* **DIRECTIONS FOR THIS TASK**
Locate the string "BLUE" in the records below. Copy every line where it occurs.

* **DATA FOR THE TASK**
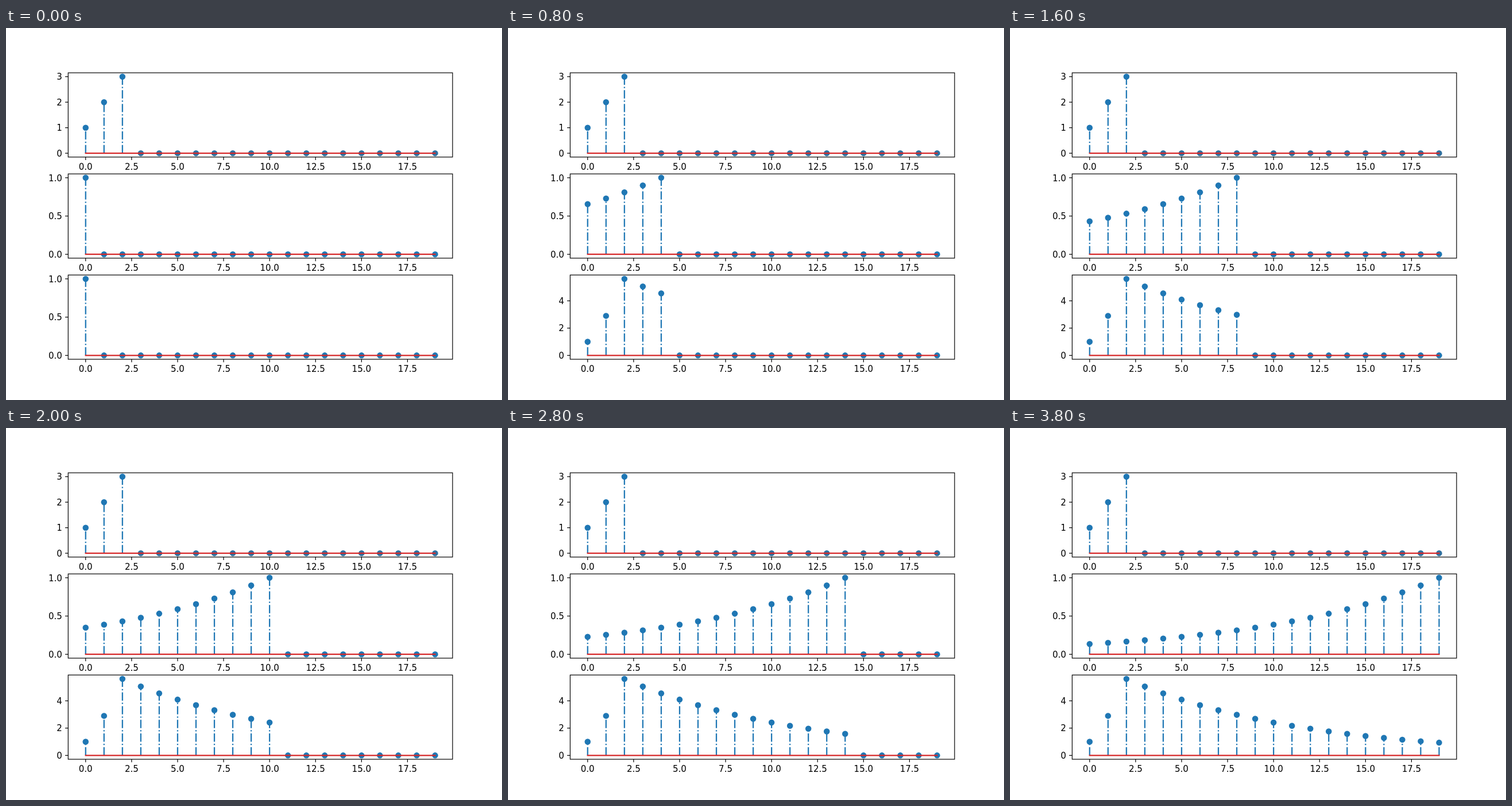
These frames come from a looping animation (864x648 px, 4000 ms). An HTML page with a canvas:

```html
<!DOCTYPE html>
<html>
<head>
<meta charset="utf-8">
<style>
html, body { margin: 0; width: 100%; height: 100%; overflow: hidden; background: #fff; }
canvas { display: block; }
</style>
</head>
<body>
<canvas id="stage" width="864" height="648"></canvas>
<script>
const ctx = document.getElementById("stage").getContext("2d");
const COUNT = 20, STEP_MS = 200, DECAY = 0.9;
const LEFT = 108, WIDTH = 669.6, TOP = 77.76, HEIGHT = 146.753, PITCH = 176.104;
const BLUE = "#1f77b4", RED = "#d62728", MUTED = "#30709f";
const DASH = [14.4, 3.6, 2.25, 3.6];

const indices = [...Array(COUNT).keys()];
const signal = indices.map(i => i < 3 ? i + 1 : 0);
const output = [];
signal.forEach((v, i) => output.push(v + DECAY * (output[i - 1] || 0)));

const xAt = i => LEFT + WIDTH * (i + 0.95) / 20.9;

function line(x1, y1, x2, y2, color, width, dash = []) {
  ctx.strokeStyle = color;
  ctx.lineWidth = width;
  ctx.setLineDash(dash);
  ctx.beginPath();
  ctx.moveTo(x1, y1);
  ctx.lineTo(x2, y2);
  ctx.stroke();
}

function label(text, x, y, align) {
  ctx.fillStyle = "#000";
  ctx.textAlign = align;
  ctx.fillText(text, x, y);
}

function drawPanel(row, values, zeroColor) {
  const top = TOP + row * PITCH, bottom = top + HEIGHT;
  const max = Math.max(...values);
  const yAt = v => bottom - HEIGHT * (v / max + 0.05) / 1.1;

  values.forEach((v, i) => {
    if (v) line(xAt(i), yAt(0), xAt(i), yAt(v), BLUE, 2.25, DASH);
  });
  values.forEach((v, i) => {
    ctx.fillStyle = v ? BLUE : zeroColor;
    ctx.beginPath();
    ctx.arc(xAt(i), yAt(v), 5.25, 0, 2 * Math.PI);
    ctx.fill();
  });
  line(xAt(0) - 1.1, yAt(0), xAt(COUNT - 1) + 1.1, yAt(0), RED, 2.25);

  for (let v = 0; v < 20; v += 2.5) {
    line(xAt(v), bottom, xAt(v), bottom + 5.25, "#000", 1.2);
    label(v.toFixed(1), xAt(v), bottom + 21.9, "center");
  }
  const step = [0.5, 1, 2].find(s => s >= max * 1.1 / 4);
  for (let v = 0; v <= max * 1.05; v += step) {
    line(LEFT - 5.25, yAt(v), LEFT, yAt(v), "#000", 1.2);
    label(v.toFixed(step < 1 ? 1 : 0), LEFT - 10.5, yAt(v) + 5.7, "right");
  }
  ctx.strokeRect(LEFT, top, WIDTH, HEIGHT);
}

function draw() {
  const n = Math.floor(performance.now() / STEP_MS) % COUNT;
  ctx.setTransform(1, 0, 0, 1, 0, 0);
  ctx.fillStyle = "#fff";
  ctx.fillRect(0, 0, 864, 648);
  ctx.translate(0.3, 0.3);
  ctx.font = '15px "DejaVu Sans", sans-serif';
  drawPanel(0, signal, MUTED);
  // The kernel slides right while the result fills in up to step n.
  drawPanel(1, indices.map(i => i <= n ? DECAY ** (n - i) : 0), BLUE);
  drawPanel(2, output.map((v, i) => i <= n ? v : 0), BLUE);
  requestAnimationFrame(draw);
}
draw();
</script>
</body>
</html>
```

* **OUTPUT FOR THIS TASK**
const BLUE = "#1f77b4", RED = "#d62728", MUTED = "#30709f";
    if (v) line(xAt(i), yAt(0), xAt(i), yAt(v), BLUE, 2.25, DASH);
    ctx.fillStyle = v ? BLUE : zeroColor;
  drawPanel(1, indices.map(i => i <= n ? DECAY ** (n - i) : 0), BLUE);
  drawPanel(2, output.map((v, i) => i <= n ? v : 0), BLUE);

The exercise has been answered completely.